things to know about the people parked along the road that runs through Humboldt Park: part 1

by Michael Seidel

Rick Here isn't parked at all.

There was some money after his wife, the second, bled out on the carpet of their Pine Whit apartment. The death made a menace of their son. It was as if every wrong foisted upon his ancestors stirred up a war in him and he was charged with intending the canon at the living.

Rick Here would often look across the breakfast table to see that the boy had plucked each lash from his eyelids.

So there were homes and hospitals, vials and bottles of medicine, people who could read minds, and people who could deconstruct them. There were a lot of things. Vacations, lessons in languages and bible theory. Bribes.

When the money was almost completely absorbed in failed solutions, Rick Here sent the son to live with his parents in part of the state that is a sharp lash of land against the lake.

A week after driving the 15 year old up, Rick Here got the call that told him the son had hung himself in the attic of his grandparents' garage. It was a very humid day.

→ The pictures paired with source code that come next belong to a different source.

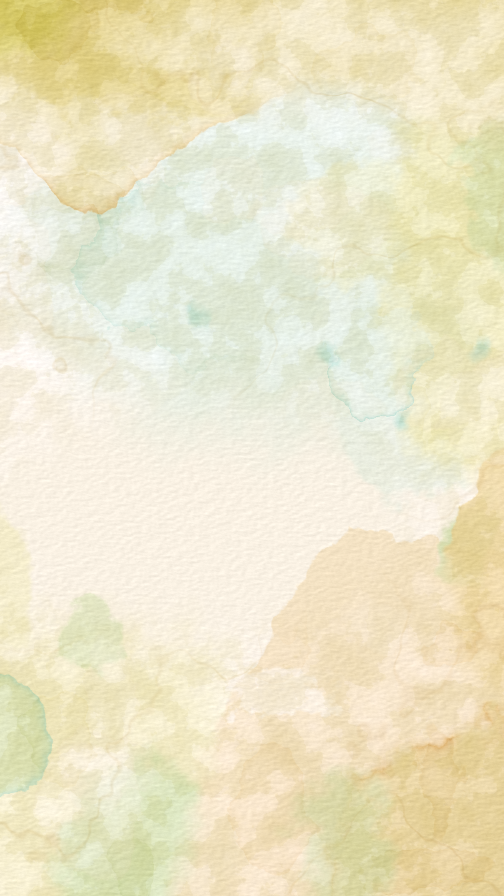
This background is drawn by a Shadertoy shader. Its source:

```glsl
// Pale watercolour washes in ochre, mint and peach on grained paper.
const float ASPECT = 0.5625;
const vec3 PAPER = vec3(0.980, 0.947, 0.892);
const vec3 MINT  = vec3(0.885, 0.925, 0.870);
const vec3 TEAL  = vec3(0.70, 0.85, 0.79);
const vec3 LEMON = vec3(0.93, 0.90, 0.69);
const vec3 OCHRE = vec3(0.88, 0.81, 0.51);
const vec3 OLIVE = vec3(0.80, 0.76, 0.30);
const vec3 PEACH = vec3(0.955, 0.883, 0.755);
const vec3 TAN   = vec3(0.87, 0.72, 0.45);
const vec3 SAGE  = vec3(0.82, 0.87, 0.69);

float hash(vec2 p) {
    vec3 q = fract(vec3(p.xyx) * 0.1031);
    q += dot(q, q.yzx + 33.33);
    return fract((q.x + q.y) * q.z);
}

float noise(vec2 p) {
    vec2 i = floor(p), f = fract(p);
    f = f * f * (3.0 - 2.0 * f);
    return mix(mix(hash(i), hash(i + vec2(1, 0)), f.x),
               mix(hash(i + vec2(0, 1)), hash(i + vec2(1, 1)), f.x), f.y);
}

float fbm(vec2 p) {
    float sum = 0.0, amp = 0.5;
    for (int i = 0; i < 5; i++) {
        sum += amp * noise(p);
        p = mat2(1.6, 1.2, -1.2, 1.6) * p + 7.3;
        amp *= 0.5;
    }
    return sum / 0.97;
}

// Centred noise in two channels, for warping
vec2 drift(vec2 p) { return vec2(fbm(p + 21.0), fbm(p + 47.0)) - 0.5; }

// Approximate signed distance to an ellipse
float ellipse(vec2 p, vec2 centre, vec2 radius) {
    return (length((p - centre) / radius) - 1.0) * min(radius.x, radius.y);
}

// Lays pigment where d is negative; soft is the edge width
vec3 wash(vec3 base, vec3 tint, float d, float soft, float amount) {
    return mix(base, tint, amount * (1.0 - smoothstep(-soft, soft, d)));
}

vec3 blob(vec3 base, vec3 tint, vec2 p, vec2 centre, vec2 radius, float soft, float amount) {
    return wash(base, tint, ellipse(p, centre, radius), soft, amount);
}

// Dried pigment line just inside an edge
vec3 rim(vec3 base, vec3 tint, float d, float amount) {
    return mix(base, tint, amount * exp(min(d, 0.0) / 0.004) * (1.0 - smoothstep(-0.001, 0.001, d)));
}

// Faint hard-edged overlaps scattered over the wet parts
vec3 blots(vec3 base, vec2 p, float wet) {
    for (float k = 0.0; k < 48.0; k++) {
        vec2 centre = vec2(hash(vec2(k, 1.7)) * ASPECT, hash(vec2(k, 5.3)));
        float d = ellipse(p, centre, 0.015 + 0.06 * vec2(hash(vec2(k, 9.1)), hash(vec2(k, 13.9))));
        bool lift = hash(vec2(k, 17.0)) < 0.5;
        base = wash(base, lift ? PAPER : base * base, d, 0.0015, wet * (lift ? 0.24 : 0.12));
        base = rim(base, base * base, d, wet * 0.2);
    }
    return base;
}

void mainImage(out vec4 fragColor, in vec2 fragCoord) {
    vec2 p = fragCoord / iResolution.xy * vec2(ASPECT, 1.0);
    float cloud = fbm(p * 8.0 + 3.0), mottle = fbm(p * 40.0 + 11.0);
    vec2 bleed = drift(p * 9.0), ragged = drift(p * 42.0);
    vec2 w = p + 0.08 * bleed + 0.05 * ragged, e = p + 0.022 * bleed + 0.025 * ragged;

    // Mint pool across the upper middle
    vec3 col = blob(PAPER, MINT, w, vec2(0.30, 0.73), vec2(0.27, 0.20), 0.09, 0.85);
    col = blob(col, MINT, w, vec2(0.45, 0.56), vec2(0.09, 0.11), 0.008, 0.55);
    float pool = ellipse(w, vec2(0.23, 0.71), vec2(0.13, 0.095));
    col = wash(col, MINT, pool, 0.003, 0.45);
    col = rim(col, TEAL, pool, 0.4 * smoothstep(0.30, 0.10, p.x));

    // Yellow down the right side
    col = blob(col, LEMON, w, vec2(0.57, 0.70), vec2(0.14, 0.25), 0.025, 0.5 + 0.6 * cloud);
    col = blob(col, LEMON, w, vec2(0.40, 0.75), vec2(0.06), 0.01, 0.4);
    col = blob(col, SAGE, w, vec2(0.57, 0.78), vec2(0.05, 0.10), 0.005, 0.5);

    // Ochre curtain along the top
    float x = p.x / ASPECT;
    float hem = 0.85 - 0.095 * exp(-pow((x - 0.18) / 0.13, 2.0)) + 0.06 * exp(-pow((x - 0.64) / 0.18, 2.0));
    float curtain = (hem - e.y) * 0.75;
    float depth = smoothstep(0.0, 0.14, 0.2 * (cloud - 0.5) - curtain);
    col = wash(col, mix(vec3(0.95, 0.91, 0.78), OCHRE, depth), curtain, mix(0.002, 0.018, smoothstep(0.4, 0.7, x)), 0.85);
    col = rim(col, TAN, curtain, 0.5 * smoothstep(0.65, 0.35, x));
    col = blob(col, OCHRE, w, vec2(0.14, 0.91), vec2(0.15, 0.03), 0.008, 0.5);
    col = blob(col, OLIVE, w, vec2(0.01, 0.98), vec2(0.065, 0.05), 0.02, 0.55);

    // Teal puddle and drops
    float puddle = ellipse(w, vec2(0.415, 0.605), vec2(0.062, 0.055));
    col = wash(col, MINT, puddle, 0.003, 0.4);
    col = rim(col, TEAL, puddle, 0.8 * smoothstep(0.63, 0.57, p.y));
    vec2 drops[4] = vec2[4](vec2(0.225, 0.65), vec2(0.358, 0.606), vec2(0.45, 0.536), vec2(0.535, 0.612));
    for (int i = 0; i < 4; i++) col = blob(col, TEAL, e, drops[i], vec2(0.01), 0.007, 0.6);

    // Lemon and sage in the lower left
    col = blob(col, LEMON, w, vec2(0.10, 0.11), vec2(0.21, 0.18), 0.05, 0.55);
    col = blob(col, LEMON, w, vec2(-0.02, 0.36), vec2(0.05, 0.11), 0.01, 0.5);
    col = blob(col, SAGE, w, vec2(0.17, 0.04), vec2(0.10, 0.11), 0.015, 0.3 + 0.7 * cloud);
    col = blob(col, SAGE, w, vec2(0.115, 0.285), vec2(0.045, 0.028), 0.004, 0.5);
    float leftBlot = ellipse(e, vec2(-0.01, 0.175), vec2(0.07));
    col = rim(wash(col, SAGE, leftBlot, 0.002, 0.6), TEAL, leftBlot, 0.6);

    // Peach slope, deeper bank at the right edge, tan corner
    float slope = max(dot(e - vec2(0.26, 0.219), vec2(-0.846, 0.532)), dot(e - vec2(0.405, 0.406), vec2(0.17, 0.98)));
    slope = max(slope, dot(e - vec2(0.228, 0.128), vec2(-0.97, 0.24)));
    col = wash(col, PEACH, slope, mix(0.02, 0.0015, smoothstep(0.08, 0.25, p.y)), 0.9);
    col = blob(col, PAPER, w, vec2(0.315, 0.218), vec2(0.05, 0.03), 0.003, 0.65);
    col = blob(col, SAGE, w, vec2(0.515, 0.385), vec2(0.025, 0.045), 0.008, 0.75);
    col = blob(col, vec3(0.92, 0.83, 0.61), e, vec2(0.60, 0.36), vec2(0.10, 0.15), mix(0.03, 0.002, smoothstep(0.34, 0.4, p.y)), 0.85);
    float corner = ellipse(w, vec2(0.54, 0.03), vec2(0.16, 0.15));
    col = wash(col, vec3(0.90, 0.82, 0.60), corner, 0.012, 0.8);
    col = mix(col, TAN, smoothstep(0.3, 0.7, mottle) * exp(-abs(corner) / 0.009));
    col = blob(col, SAGE, w, vec2(0.39, 0.05), vec2(0.05, 0.07), 0.015, 0.5);

    // Overlaps, hairlines and granulation away from the dry centre
    float wet = smoothstep(-0.03, 0.08, ellipse(p, vec2(0.22, 0.42), vec2(0.22, 0.12)));
    col = blots(col, p + 0.05 * bleed + 0.03 * ragged, wet);
    float vein = 1.0 - smoothstep(0.0, 0.012, abs(fbm(p * 5.0 + 31.0) - 0.5));
    col *= 1.0 - wet * vein * cloud * vec3(0.05, 0.08, 0.14);
    col += wet * vec3(0.07, 0.08, 0.16) * (mottle + 0.5 * cloud - 0.75);
    col += wet * vec3(0.018, 0.02, 0.04) * (smoothstep(0.5, 0.54, mottle) - 0.5);

    // Paper grain
    vec2 g = p * vec2(170.0, 330.0);
    col += 0.085 * (fbm(g) - fbm(g + vec2(0.4, -0.6)));
    fragColor = vec4(clamp(col, 0.0, 1.0), 1.0);
}
```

Rick Here is in the park now, trying to navigate his Rascal Scooter through the slush that keeps plugging his treads. He'll soon find he can go no further and need to call for help. A tow truck will come. He'll wave it to him.